Dr Jamie Pittock, The Australian National University and US Studies Centre
While the Rio+20 negotiations continue in New York, a major international conference, titled Planet Under Pressure, is being held in London. Focusing on solutions to the global sustainability challenge, it will provide scientific advice to the world's governments, on reforms required for sustainability. The intersection of climate change, energy and water policies provides insights into the cross-sectoral challenges that we face, and the opportunities to integrate out planetary stewardship for a sustainable future.
Many people regard climate change as the most pressing environmental problem on Earth. Consequently, policies are being adopted to promote low carbon energy technologies and carbon capture and storage, but many will greatly increase water consumption and impact on freshwater biodiversity. Under the Clean Development Mechanism (CDM), for instance, around a quarter of the accredited projects are for ecologically damaging hydropower dams. Water consumption is greatly increased – often in water scarce regions – by technologies like biofuels, hot rock geothermal and solar thermal power stations, pumped-storage back up to wind and solar photovoltaic generators, carbon capture and storage, and sequestration plantations.
Over a billion people lack access to safe drinking water, and nearly three billion lack access to adequate sanitation services. The Millennium Ecosystem Assessment identified aquatic biodiversity as particularly imperilled, and freshwater and wild fish as over exploited. Clearly there is a need to conserve the Earth's atmosphere, but should it be at the expense of freshwater ecosystems and services?
Conversely, measures being adopted to adapt water supplies to more variable and changing climates are greatly increasing energy consumption and exacerbating climate change. Water desalination and pumping water long distances to increase supply, are examples.
How then can our governments, businesses and societies make smarter, cross-sectoral decisions that avoid perverse impacts and favour positive synergies? We think there are five complementary solutions:
1. Integrating data. Too often decisions are based on monetary cost per increased unit of a sectoral service rather than considering, for example, the water consumed per unit of energy supplied.
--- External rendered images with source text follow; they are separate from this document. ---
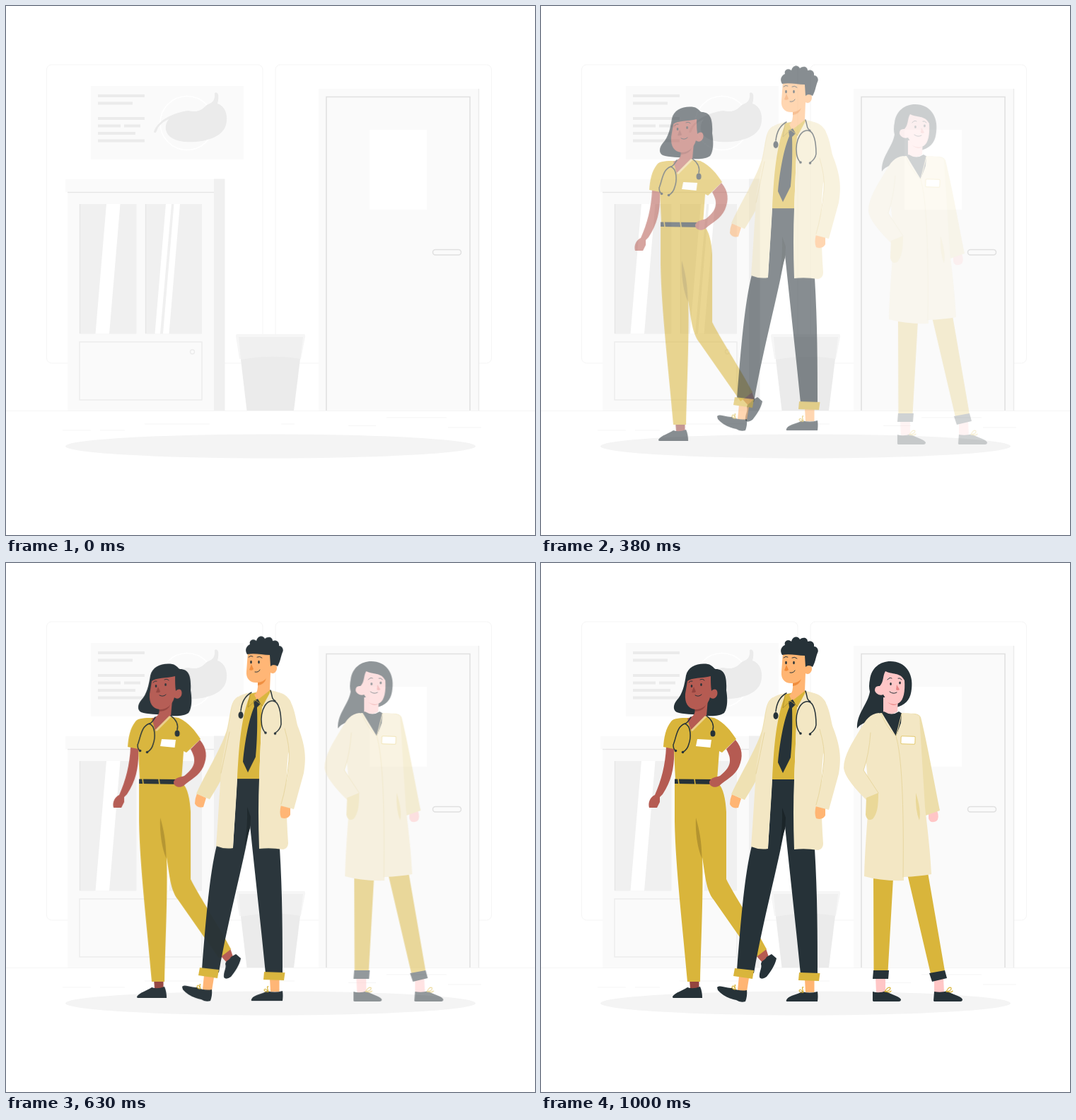
These frames come from a looping animation (748x748 px, 1.04 s). An HTML page:

```html
<!DOCTYPE html>
<html lang="en">
<head>
<meta charset="utf-8">
<title>Clinic team</title>
<style>
html, body { margin: 0; width: 100%; height: 100%; overflow: hidden; background: #fff; }
svg { display: block; width: 100vw; height: 100vh; }
.dark { fill: #263238; }
.yellow { fill: #d9b53b; }
.coat { fill: #f3e7c4; }
.sleeve { fill: #efe1b3; }
.shade { fill: #ead898; }
.fold { fill: #b4942f; }
.brown { fill: #b55b52; }
.brown2 { fill: #94443f; }
.tan { fill: #ffb573; }
.tan2 { fill: #f08c3c; }
.pink { fill: #ffc6c6; }
.pink2 { fill: #e88787; }
.white { fill: #fff; }
.g1 { fill: #fafafa; }
.g2 { fill: #f0f0f0; }
.g3 { fill: #ebebeb; }
.line { fill: none; stroke: #263238; stroke-width: 1.5; stroke-linecap: round; stroke-linejoin: round; }
.thin { stroke-width: 1; }
.lace { stroke: #d9b53b; stroke-width: 1.2; }
.seam { stroke: #e8d7a0; stroke-width: 1; }
.wall { fill: none; stroke: #f5f5f5; }
.edge { fill: none; stroke: #e0e0e0; stroke-width: 1.5; }
</style>
</head>
<body>
<svg viewBox="0 0 748 748">
  <!-- room -->
  <g>
    <rect class="wall" x="57.5" y="83" width="305.5" height="422" rx="7"/>
    <rect class="wall" x="381" y="83" width="305.5" height="422" rx="7"/>
    <path class="wall" stroke-width="1.2" d="M0 572.5H748M80 600h40M133 600h35M196 591h92M389 591h19M484 593.5h39M538 582h85M625 596h47"/>
    <ellipse cx="374" cy="622.5" rx="290" ry="17" fill="#f4f4f4"/>

    <path class="g1" d="M120 113H336V217H120Z"/>
    <path fill="none" stroke="#ebebeb" stroke-width="4.2" d="M130 127h66M130 137.500h49M130 159h66M130 169.500h32M167 169.500h23M130 180h53M130 190.500h66"/>
    <circle cx="256" cy="165.5" r="38" fill="none" stroke="#fff" stroke-width="1.5"/>
    <path class="g3" d="M209 178C215 160 240 150 258 148C268 150 274 150 284 140C291 137 296 135 295 123Q298 121 300 125Q301 132 299 138C309 141 313 152 312 162C311 179 297 187 277 191C250 195 229 190 226 175C225 168 228 163 230 160C222 164 216 168 213 177Q211 181 209 178Z"/>

    <path class="g1" d="M84 245H294V572H87V263H84Z"/>
    <path class="g2" d="M294 244.500H309.500V572H294ZM104 280H184.500V463.500H104ZM197 280H277V463.500H197Z"/>
    <path class="white" d="M142 280H161.500L146 463.500H126.500ZM226 280H234L218 463.500H210.500ZM237.500 280H246L230.500 463.500H222Z"/>
    <path fill="none" stroke="#e6e6e6" stroke-width="1.4" d="M87 263.500H294M104.500 280V463M197.500 280V463"/>
    <rect x="104" y="475" width="173" height="82" fill="none" stroke="#ebebeb" stroke-width="1.3"/>
    <circle cx="263.5" cy="489" r="3" fill="none" stroke="#ebebeb" stroke-width="1.3"/>

    <path fill="#f6f6f6" d="M327 464H421Q424 464 423 468L417 499H330L325 467Q325 464 327 464Z"/>
    <path class="g2" d="M329 468H420L416 500H332Z"/>
    <path class="g3" d="M332 500Q377 492 416 499L407 572H340.500Z"/>

    <path class="g1" d="M442 117H669V572H442Z"/>
    <path fill="none" stroke="#ebebeb" stroke-width="1.3" d="M668.500 117V572"/>
    <path class="edge" d="M453 572V128.500H656V572"/>
    <path class="white" d="M514 175H595V288H514Z"/>
    <rect class="edge" x="603.5" y="344.5" width="40" height="7.5" rx="3.7"/>
  </g>

  <!-- nurse -->
  <g id="nurse">
    <path class="brown" d="M177 260L188 262C189 285 186 306 172 327L168 331V338L164 346L153 346C151 340 154 331 161 328C170 308 176 285 177 260Z"/>
    <path class="brown2" d="M210 589H223.500V602H211Z"/>
    <path class="brown" d="M304 555L318 545L322 557L313 565Z"/>
    <path class="dark" d="M311 567C312 561 316 563 319 557L326 553L333 559C331 569 324 579 319 585Q312 590 309 586C308 578 313 573 311 567ZM186 613C190 607 200 605 207 600Q215 603 225 599Q228 606 228 615H187Q186 615 186 613Z"/>
    <path class="yellow" d="M189 311H250C258 318 261 334 262 352V447C272 468 300 510 319 546L302 559L244 476C233 462 232 440 228 416C230 460 226 540 225 592H207C201 520 190 430 189 365Z"/>
    <path class="fold" d="M219 360C224 378 227 392 227.500 418C221 402 218 381 219 360Z"/>
    <path class="yellow" d="M207 219C198 219 188 219 184 224C176 234 174 247 173 260L188 263L190 307H249L252 266L256 268L276 249C268 237 260 226 245 219L232 217Z"/>
    <path class="dark" d="M189 305.500L250 306V313L189 312Z"/>
    <path fill="none" stroke="#d9b53b" stroke-width="1.6" d="M194 305l1 8M217 305l1 8"/>
    <path class="dark" d="M205 159C208 146 222 141 236 143C242 144 244 149 247 150C260 150 263 161 262 180C264 192 264 205 259 212C252 217 238 217 228 215C216 214 200 214 192 211C186 208 187 200 192 194C200 186 203 172 205 159Z"/>
    <path class="brown" d="M217 203L236 193L234 216L212 237L207 220C217 217 219 212 217 203Z"/>
    <path class="brown2" d="M218 207Q229 206 234 199Q230 210 218 210Z"/>
    <path class="brown" d="M207 167C212 162 228 163 240 160C240 168 240 174 241 181C247 175 251 181 249 187C247 192 242 193 239 190C236 201 228 207 218 207C208 206 203 198 204 185Z"/>
    <path class="brown2" d="M216 175L213 183Q217 184 219 182Z"/>
    <path class="line thin" d="M209 169q2-3 5-2M225 165q4-2 6 1M218 187q5 3 9-1"/>
    <ellipse class="dark" cx="213" cy="174" rx="1.300" ry="2"/>
    <ellipse class="dark" cx="226.500" cy="172" rx="1.300" ry="2"/>
    <path fill="none" stroke="#ecd08c" stroke-width="3" d="M233 217L213 237"/>
    <path class="line" d="M212 218C209 222 208 226 204 227C192 230 191 248 187 257Q187 263 190 265M203 227C213 230 212 248 209 256Q207 264 201 267M234 216C242 222 245 228 243 236"/>
    <circle class="dark" cx="190.5" cy="265.5" r="1.8"/>
    <circle class="dark" cx="200.5" cy="267.5" r="1.8"/>
    <ellipse class="dark" cx="243" cy="241" rx="3.5" ry="4.5"/>
    <path class="white" d="M221 249L241 250L239.500 261L219 259Z"/>
    <path class="brown" d="M275 250C285 262 286 274 280 288C274 301 262 306 252 315C246 319 237 316 238 309C241 303 247 303 253 301C262 294 268 286 267 278C267 272 264 268 262 263Z"/>
  </g>

  <!-- tall doctor -->
  <g id="tall">
    <path class="tan" d="M270 327L283 333L279 346Q270 348 267 341Q267 334 270 327ZM280 584L294 587L291 606L278 604ZM373 588H386.500V607H374Z"/>
    <path class="dark" d="M249 600C254 596 262 602 270 601Q281 606 291 604Q292 612 289 620Q282 622 276 618C265 616 256 611 250 604ZM347 618C350 611 362 611 369 606Q380 609 391 606Q392 612 391 620H348Q346 620 347 618Z"/>
    <path class="line lace" d="M275 603q-3-8-5-3q1 3 5 3q-2-8 0-6M371 607q-5-6-6-2q2 3 6 2q-3-9 0-7"/>
    <path class="dark" d="M327 303H358V402L387 404C391 470 391 530 391 581H367C360 510 352 440 345 372C335 430 315 500 301 580L277 576C283 500 288 440 298 400L321 402Z"/>
    <path fill="#1b2529" d="M341 346L346 360L345 376L337 402Q342 375 341 346Z"/>
    <path class="yellow" d="M274 573L301 576L299 588L272 584ZM365 579L394.500 580L393 591L364 590ZM343 186L373 180L380 190L362 205L358 306H326L331 220Z"/>
    <path class="tan" d="M342 127L374 128V146C383 140 386 151 380 156Q377 158 374 156L373 181L355 195L351 187Q357 184 356 170C345 171 339 164 340 154Z"/>
    <path class="tan2" d="M356 170Q364 169 368 164Q365 173 356 174ZM347 144L344 152Q348 154 350 151Z"/>
    <path class="dark" d="M341 130C337 124 340 118 345 116C343 110 350 107 354 111C356 103 364 103 366 108C371 104 377 106 377 111C383 109 387 113 386 118C391 118 393 124 391 127C388 135 388 140 384 147Q378 143 374 147L373 131C362 131 352 128 341 130Z"/>
    <path class="line thin" d="M343 134q3-3 6-1M355 134q4-2 7 1M352 155q5 1 7-3"/>
    <ellipse class="dark" cx="346.5" cy="141" rx="1.3" ry="2.2"/>
    <ellipse class="dark" cx="357.5" cy="141" rx="1.3" ry="2.2"/>
    <path class="dark" d="M350 196L356 193L360 200L355 205C356 240 354 265 353 275L342 297L335 282C338 250 344 220 351 204Z"/>
    <path class="line thin" style="stroke:#b4942f" d="M345 187L342 205L353 195L367 206L374 187"/>
    <path class="sleeve" d="M328 190C317 196 318 212 313 234C307 258 284 295 269 327L288 335C300 316 308 302 314 285Z"/>
    <path class="coat" d="M345 184C330 187 322 192 320 202L305 285C302 320 300 365 297 401Q309 406 321 404C323 370 326 330 327 305C329 270 331 225 344 190ZM375 181C390 184 400 190 403 198L399 270C395 310 396 350 399 397Q399 404 392 406Q374 403 358 405Q356 350 358 306L362 205Z"/>
    <path class="tan" d="M389 343L402 346V357Q398 364 389 361Q386 354 389 343Z"/>
    <path class="coat" d="M386 184C403 188 407 205 412 230C423 258 425 275 421 298L407 349L388 344C396 318 400 300 400 272L390 230Z"/>
    <path class="line seam" d="M394 235Q402 262 400 280Q397 315 389 342M316 240Q310 270 304 298"/>
    <path class="line" d="M347 184C336 190 333 200 332 210M374 181C377 189 375 193 381 196M366 240C357 230 360 199 375 196C387 194 389 215 389 229Q388 236 381 241"/>
    <ellipse class="dark" cx="332" cy="216" rx="3.5" ry="5"/>
    <circle class="dark" cx="367" cy="241" r="1.8"/>
    <circle class="dark" cx="380.5" cy="242" r="1.8"/>
  </g>

  <!-- second doctor -->
  <g id="second">
    <path class="pink" d="M473 585H487V608H474ZM556 588L569 586L570 608H556ZM548 353L560 350Q564 361 559 365Q550 369 548 361Z"/>
    <path class="dark" d="M469 619V606Q478 609 488 605C494 611 505 611 509 617Q509 620 506 620H470ZM555 619L556 606Q566 608 575 605C581 611 593 611 596 617Q596 620 593 620H556Z"/>
    <path class="line lace" d="M486 606q5-8 8-5q0 4-8 5q8 2 9-1M573 606q4-8 7-5q1 4-7 5q8 2 9-1"/>
    <path class="yellow" d="M470 445H498L490.500 578H470.500ZM518 440L547 438L571 577L551 581Z"/>
    <path class="dark" d="M470 576H492L491 588H469ZM549 580L571 576L574 587L553 592Z"/>
    <path class="dark" d="M465 165C467 148 480 139 494 139C515 139 527 156 524 178C523 190 518 199 506 203L485 210C478 217 468 221 460 225Q451 228 447 234C446 213 462 200 465 182Q463 174 465 165Z"/>
    <path class="pink" d="M484 190H505L504 210Q496 216 484 212Z"/>
    <path class="pink2" d="M490 197Q497 201 504 199Q499 204 490 197Z"/>
    <path class="pink" d="M479 174C485 168 483 159 487 153C496 158 508 154 514 166C515 181 513 194 506 198C498 201 489 196 484 186C479 188 473 185 472 180Q472 173 479 174Z"/>
    <path class="pink2" d="M503 172L507 179Q504 181 502 179Z"/>
    <path class="line thin" d="M490 165q3-4 6-2M505 163q3-1 5 2M493 182q5 4 10 1"/>
    <ellipse class="dark" cx="494.5" cy="171" rx="1.3" ry="2.1"/>
    <ellipse class="dark" cx="507.5" cy="169.5" rx="1.3" ry="2.1"/>
    <path class="dark" d="M480 213L485 210Q496 217 506 210L511 213L509 230L502 245Z"/>
    <path class="shade" style="fill:#eddeab" d="M522 213Q534 212 537 218C545 250 556 310 564 350L544 357L534 320Z"/>
    <path class="coat" d="M482 212C466 213 459 224 457 250L464 330C461 370 458 405 457 443Q482 450 513 449V444Q535 443 552 440C550 400 545 365 543 345L535 217Q530 212 510 212L509 226L502 245Z"/>
    <path class="coat" d="M478 212C465 213 459 222 452 234C440 254 428 272 428 290C430 305 450 325 463 338L477 325L456 293L467 262Z"/>
    <path class="shade" d="M460 332L477 325C477 342 476 354 469 362Q461 366 459 356ZM530 325Q529 350 535 364Q538 350 530 325Z"/>
    <path class="line seam" d="M481 213Q488 232 502 245L510 213M502 245Q514 285 512 444M466 240Q464 270 456 293L477 325"/>
    <rect x="509" y="245" width="20" height="11" rx="1.5" transform="rotate(2 519 250)" fill="#fff" stroke="#e3c96e"/>
  </g>
</svg>
<script>
const bounce = 'cubic-bezier(.36, -.01, .5, 1.38)';

function enter(id, from, easing) {
  const anim = document.getElementById(id).animate(
    { transform: [`translate(${from})`, 'translate(0, 0)'], opacity: [0, 1] },
    { duration: 1000, fill: 'both', easing });
  anim.pause();
  return anim;
}

const anims = [
  enter('nurse', '-44.9px, 0px', bounce),
  enter('tall', '0px, -44.9px', bounce),
  enter('second', '44.9px, 0px', 'ease-in')
];

const LOOP = 1040, STEP = 1000 / 24, LEAD = 34;
const start = performance.now();

function draw() {
  const t = (performance.now() - start) % LOOP;
  const step = Math.floor((t + 5) / STEP);
  // the first two steps show the empty room
  const at = step < 2 ? 0 : Math.min(1000, step * STEP + LEAD);
  for (const anim of anims) anim.currentTime = at;
  requestAnimationFrame(draw);
}
draw();
</script>
</body>
</html>
```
Better monitoring, linking sectoral data bases and more comprehensive assessments can better inform decisions.
2. Choosing better technologies. All technologies have costs and benefits, and usually the cheapest is chosen without thought to impacts on other sectors. Choosing different technologies may sustain the supply of a desired service and greatly minimise perverse impacts. For instance, dry cooling is more capital intensive but can reduce water consumption of thermal power stations by 90%, compared to wet cooling (and at a cost of 8% of the energy produced).
3. Integrating markets. Poorly designed markets can create new externalities, for instance, the impacts on water consumption are rarely considered, in the establishment of carbon markets such as the CDM. Markets in natural resources need to be harmonised to eliminate externalities. In South Africa for example, designation under their Water Act of forest plantations as stream flow reduction activities, reduces perverse impacts by requiring forest growers to secure water entitlements and pay fees.
4. Improving governance. Around the world, a great many mechanisms for better cross-sectoral decision-making have been tested, we now need to apply them systematically. These include, providing legal mandates to organisations to consider links to other sectors in their work. Government institutions for cross-scale and cross-sector policy implementation can harness broader expertise. Earlier and broader strategic environmental assessments of new policies and technologies can identify and respond to perverse impacts. Third party accountability mechanisms may identify or prevent unanticipated problems. Adaptive management of policies can identify and apply lessons.
5. Fostering leadership. Policy entrepreneurs play key roles in catalysing reform, and we must consider how to identify, support and promote them.
Sectoral institutions and decision-making are dominant in government, business, academia and civil society. Through the use of these five solutions, our societies will make better cross-sectoral decisions and enable us to exercise sustainable stewardship of this planet.
Planet Under Pressure, 26-29 March
The Planet Under Pressure conference will provide a comprehensive update of our knowledge of the Earth system and the pressure our planet is now under. The London conference will provide scientific leadership in the lead up to Rio +20, and focus the scientific community's and the wider world's attention on climate, ecological degradation, human well-being, planetary thresholds, food security, energy, governance across scales and poverty alleviation.
For more information: http://www.planetunderpressure2012.net/index.asp